Dataset excerpts –
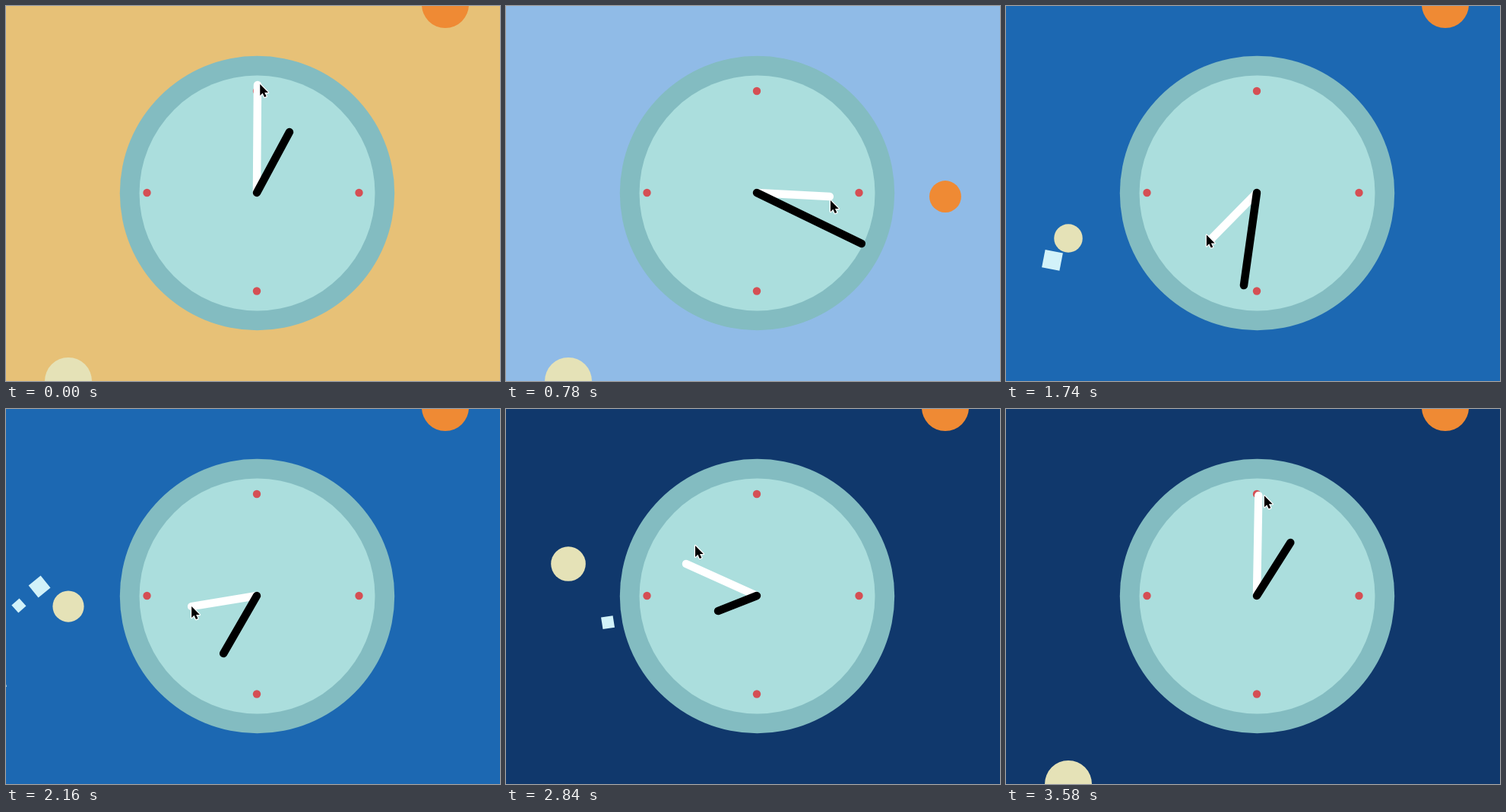
An HTML page with a canvas that plays this animation: 650 px wide and 494 px high, repeating every 3.6 s.

```html
<!DOCTYPE html>
<html lang="en">
<head>
<meta charset="utf-8">
<title>Day and night clock</title>
<style>
  html, body { margin: 0; width: 100%; height: 100%; overflow: hidden; }
  canvas { display: block; }
</style>
</head>
<body>
<canvas id="stage" width="650" height="494"></canvas>
<script>
const ctx = document.getElementById('stage').getContext('2d');
const LOOP = 3600, STEP = 20, EASE_LAG = 60;
const PIVOT = { x: 330, y: 246 };
const HOUR_OFFSET = { x: 42, y: 62 };
const DEAD_ZONE = 4;
const SKY = [[90, '#e7c177'], [182.7, '#90bbe7'], [270, '#1c68b2'], [Infinity, '#10386c']];

// The pointer leads the white hand by some degrees and pixels.
const keys = [
  { t: 0, angle: 0.4, radius: 142, lead: 1.3, reach: 1 },
  { t: 360, angle: 34.8, radius: 119, lead: 8, reach: -7 },
  { t: 780, angle: 93, radius: 96, lead: 2.9, reach: 1.5 },
  { t: 1460, angle: 181.3, radius: 85, lead: 9.1, reach: 3.5 },
  { t: 2160, angle: 260.7, radius: 87, lead: 0, reach: 0 },
  { t: 2840, angle: 294.3, radius: 102, lead: 14.9, reach: 2.5 },
  { t: 3580, angle: 361, radius: 132, lead: 3.3, reach: 0 }
];

const sparks = [
  { born: 1600, y: 325, vx: -0.15, vy: 0.07, size: 30, turn: -100 },
  { born: 1850, y: 285, vx: -0.21, vy: -0.084, size: 27.5, turn: -88 },
  { born: 1920, y: 276, vx: -0.158, vy: -0.175, size: 31.3, turn: -75 },
  { born: 2500, y: 258, vx: 0.153, vy: 0.068, size: 31, turn: -60 }
];

const mix = (a, b, u) => a + (b - a) * u;

function hermite(a, b, slopeA, slopeB, span, u) {
  const v = 1 - u;
  return a * v * v * (1 + 2 * u) + b * u * u * (3 - 2 * u) +
    span * u * v * (slopeA * v - slopeB * u);
}

function polar(angle, radius) {
  const a = angle * Math.PI / 180;
  return { x: PIVOT.x + radius * Math.sin(a), y: PIVOT.y - radius * Math.cos(a) };
}

function radiusSlope(i) {
  const a = keys[Math.max(0, i - 1)], b = keys[Math.min(keys.length - 1, i + 1)];
  return (b.radius - a.radius) / (b.t - a.t);
}

function poseAt(t) {
  let i = 0;
  while (i < keys.length - 2 && t >= keys[i + 1].t) i++;
  const a = keys[i], b = keys[i + 1], span = b.t - a.t;
  const u = Math.min(1, (t - a.t) / span);
  const limit = 3 * (b.angle - a.angle) / span;
  const slope = k => Math.min(limit, k.lead / EASE_LAG);
  const angle = hermite(a.angle, b.angle, slope(a), slope(b), span, u);
  const radius = hermite(a.radius, b.radius, radiusSlope(i), radiusSlope(i + 1), span, u);
  return {
    angle,
    tip: polar(angle, radius),
    pointer: polar(angle + mix(a.lead, b.lead, u), radius + mix(a.reach, b.reach, u))
  };
}

function disc(x, y, r, color) {
  ctx.fillStyle = color;
  ctx.beginPath();
  ctx.arc(x, y, r, 0, Math.PI * 2);
  ctx.fill();
}

function hand(x, y, color) {
  ctx.strokeStyle = color;
  ctx.lineWidth = 10.5;
  ctx.lineCap = 'round';
  ctx.beginPath();
  ctx.moveTo(PIVOT.x, PIVOT.y);
  ctx.lineTo(x, y);
  ctx.stroke();
}

function drawSpark(s, t) {
  const age = t - s.born, size = s.size - 0.045 * age;
  if (age < 0 || size <= 0) return;
  ctx.save();
  ctx.translate(82 + s.vx * age, s.y + s.vy * age);
  ctx.rotate((s.turn + 0.15 * age) * Math.PI / 180);
  ctx.fillStyle = '#d2f2f9';
  ctx.fillRect(-size / 2, -size / 2, size, size);
  ctx.restore();
}

function drawOrb(x, restY, active, y, color) {
  if (active) disc(x, y, 31 - 0.04 * y, color);
  else disc(x, restY, 31, color);
}

function drawFace() {
  disc(330.5, 246.5, 180.7, '#83bcc1');
  disc(330.5, 246.5, 155, '#abdedd');
  for (const [x, y] of [[330, 112], [464.5, 246], [330, 375.5], [185.5, 246]])
    disc(x, y, 5.2, '#d54f54');
}

function drawPointer({ x, y }) {
  ctx.save();
  ctx.translate(x, y);
  ctx.beginPath();
  for (const [px, py] of [[0, 0], [0, 15], [3.4, 11.8], [5.8, 17], [8.4, 16], [6, 11], [10.8, 11]])
    ctx.lineTo(px, py);
  ctx.closePath();
  ctx.lineJoin = 'round';
  ctx.lineWidth = 2.4;
  ctx.strokeStyle = '#fff';
  ctx.stroke();
  ctx.fillStyle = '#000';
  ctx.fill();
  ctx.restore();
}

function draw(t) {
  const { angle, tip, pointer } = poseAt(t);
  const side = tip.x - PIVOT.x;
  ctx.fillStyle = SKY.find(([end]) => angle < end)[1];
  ctx.fillRect(0, 0, 650, 494);
  sparks.forEach(s => drawSpark(s, t));
  drawOrb(578, -2, side > DEAD_ZONE, tip.y, '#ef8a34');
  drawOrb(82, 494, side < -DEAD_ZONE, tip.y, '#e5e2b7');
  drawFace();
  hand(tip.x, tip.y, '#fff');
  hand(tip.x + HOUR_OFFSET.x, tip.y + HOUR_OFFSET.y, '#000');
  drawPointer(pointer);
}

const start = performance.now();
function tick() {
  const t = (performance.now() - start) % LOOP;
  draw(Math.floor(t / STEP) * STEP);
  requestAnimationFrame(tick);
}
tick();
</script>
</body>
</html>
```
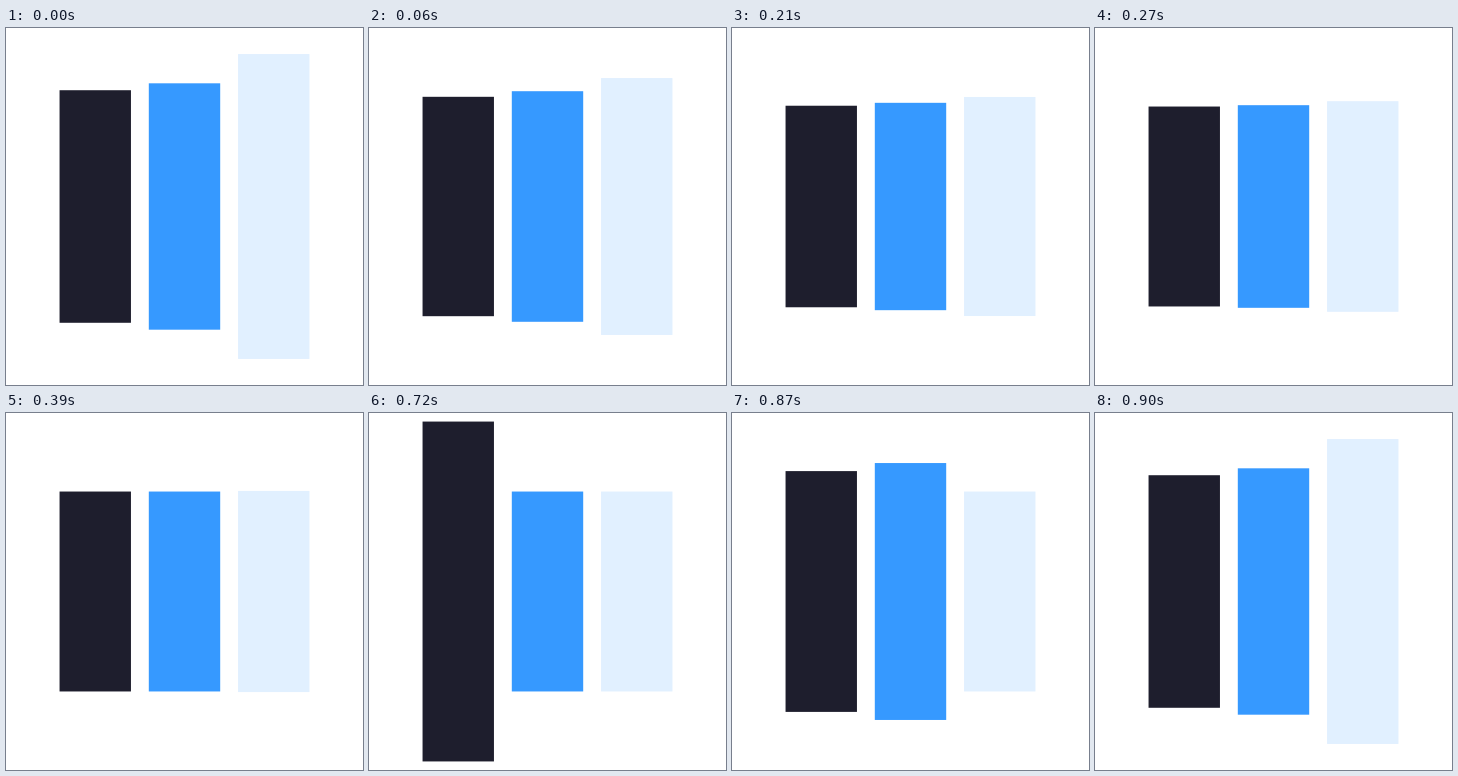
Animation, 357 px wide and 357 px high, one loop 0.93 s. Source, as an HTML page without scripts:

```html
<!DOCTYPE html>
<html lang="en">
<head>
<meta charset="utf-8">
<title>Pulsing bars</title>
<style>
  @property --tick {
    syntax: "<integer>";
    inherits: true;
    initial-value: 0;
  }

  html, body {
    margin: 0;
    width: 100%;
    height: 100%;
    overflow: hidden;
    background: #fff;
  }

  svg {
    display: block;
    width: 100%;
    height: 100%;
    /* 31 ticks of 30 ms; the small lead keeps samples off tick edges */
    animation: ticks 930ms steps(31, end) -1ms infinite;
  }

  @keyframes ticks {
    from { --tick: 0; }
    to { --tick: 31; }
  }

  /* Each bar jumps tall, then shrinks over 15 ticks along
     cubic-bezier(0, .5, .5, 1), solved here in closed form. */
  rect {
    --age: calc(var(--tick) + var(--lead));
    --since: calc(var(--age) - 30 * clamp(0, var(--age) - var(--last), 1));
    --time: clamp(0, var(--since) / 15, 1);
    --s: calc(1 + 2 * cos((360deg - acos(1 - var(--time))) / 3));
    --eased: calc(1.5 * var(--s) - 0.5 * var(--s) * var(--s) * var(--s));
    --top: calc(var(--tall) + (22 - var(--tall)) * var(--eased));
    y: calc(1px * var(--top));
    height: calc(100px - 2px * var(--top));
    width: 20px;
  }

  /* lead: ticks since the jump at load; last: final age before wrapping */
  .dark  { --lead: 6; --last: 29; --tall: 2.4; x: 15px; fill: #1e1e2d; }
  .blue  { --lead: 3; --last: 30; --tall: 7.3; x: 40px; fill: #3699ff; }
  .light { --lead: 0; --last: 29; --tall: 7.3; x: 65px; fill: #e1f0ff; }
</style>
</head>
<body>
<svg viewBox="0 0 100 100" aria-label="Loading">
  <rect class="dark"/>
  <rect class="blue"/>
  <rect class="light"/>
</svg>
</body>
</html>
```
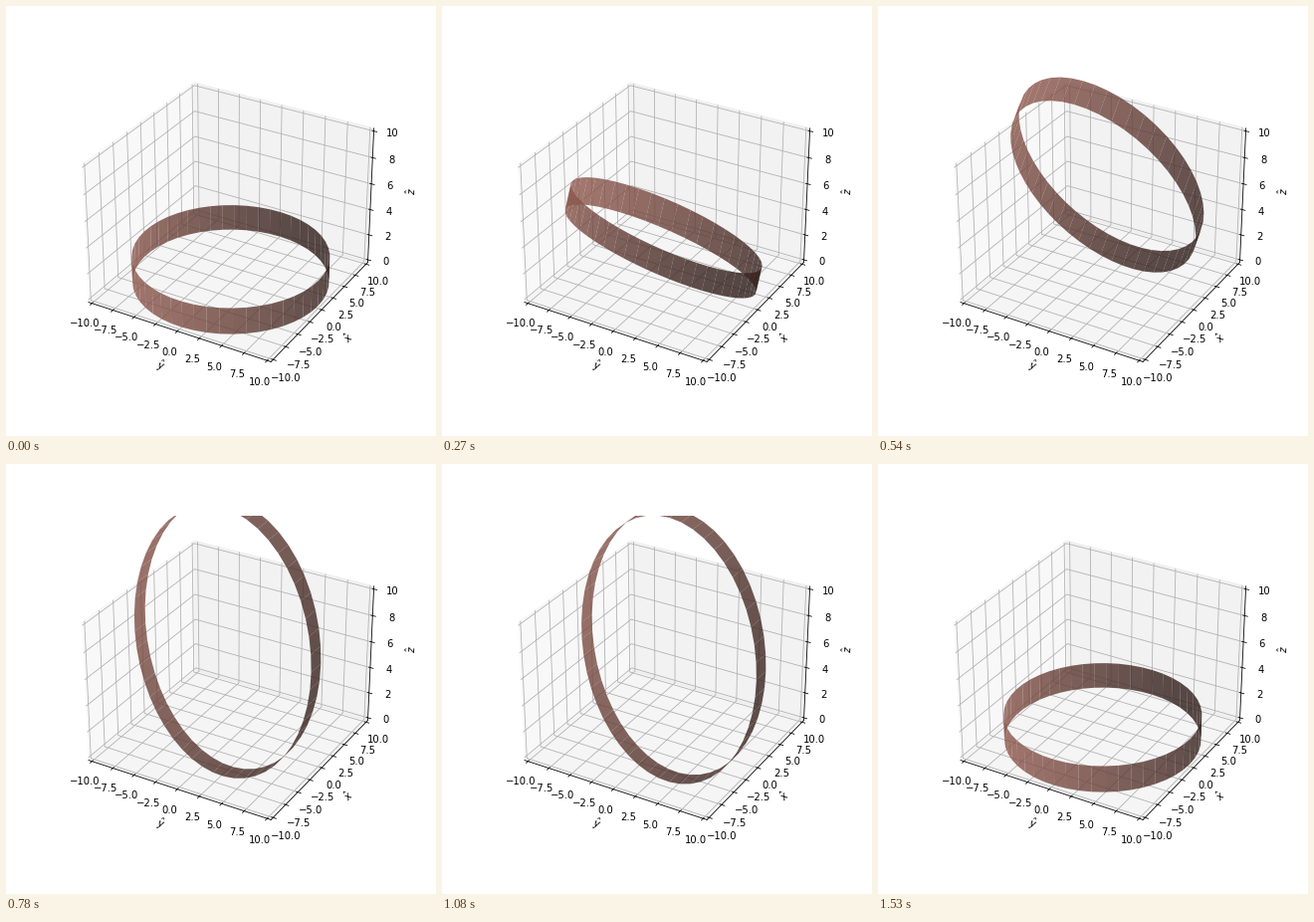
Animation of 432 by 432 pixels, one loop 1.86 s. Source, as a matplotlib script:

```python
import numpy as np
import matplotlib.pyplot as plt
from matplotlib.animation import FuncAnimation

RADIUS, HEIGHT = 10, 2
GRAVITY, SPIN = 9.8, 2 * np.pi
FLIGHT, DT = 2.5, 0.05
FRAMES, INTERVAL = 62, 30

fig = plt.figure(figsize=(6, 6), dpi=72)
fig.subplots_adjust(left=0.125, right=0.9, bottom=0.125, top=0.88)
ax = fig.add_subplot(projection="3d")
margin = 1 / 48
ax.set_xlim(-10, 10, view_margin=margin)
ax.set_ylim(-10, 10, view_margin=margin)
ax.set_zlim(0, 10, view_margin=margin)
ax.set_xticks(np.arange(-10, 10.1, 2.5))
ax.set_yticks(np.arange(-10, 10.1, 2.5))
ax.set_zticks(np.arange(0, 10.1, 2))
ax.set_xlabel(r"$\hat{y}$")
ax.set_ylabel(r"$\hat{x}$")
ax.set_zlabel(r"$\hat{z}$")

angle, level = np.meshgrid(np.linspace(0, 2 * np.pi, 50),
                           np.linspace(0, HEIGHT, 2))
ring_x = RADIUS * np.cos(angle)
ring_y = RADIUS * np.sin(angle)
surface = None


def pose(t):
    """Ring tossed upwards while it turns about the x axis."""
    if t <= 0 or t >= FLIGHT - DT / 2:
        return ring_x, ring_y, level
    lift = GRAVITY * t * (FLIGHT - t) / 2
    c, s = np.cos(SPIN * t), np.sin(SPIN * t)
    return ring_x, ring_y * c - level * s, ring_y * s + level * c + lift


def update(frame):
    global surface
    if surface is not None:
        surface.remove()
    surface = ax.plot_surface(*pose((frame - 1) * DT),
                              color="tab:brown", alpha=0.8)
    return [surface]


anim = FuncAnimation(fig, update, frames=FRAMES, interval=INTERVAL,
                     init_func=lambda: [], repeat=True)
plt.show()
```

What you should do –
One number makes up the answer: the number of lines among the entries that include the word "disc".

Solved exercise –
6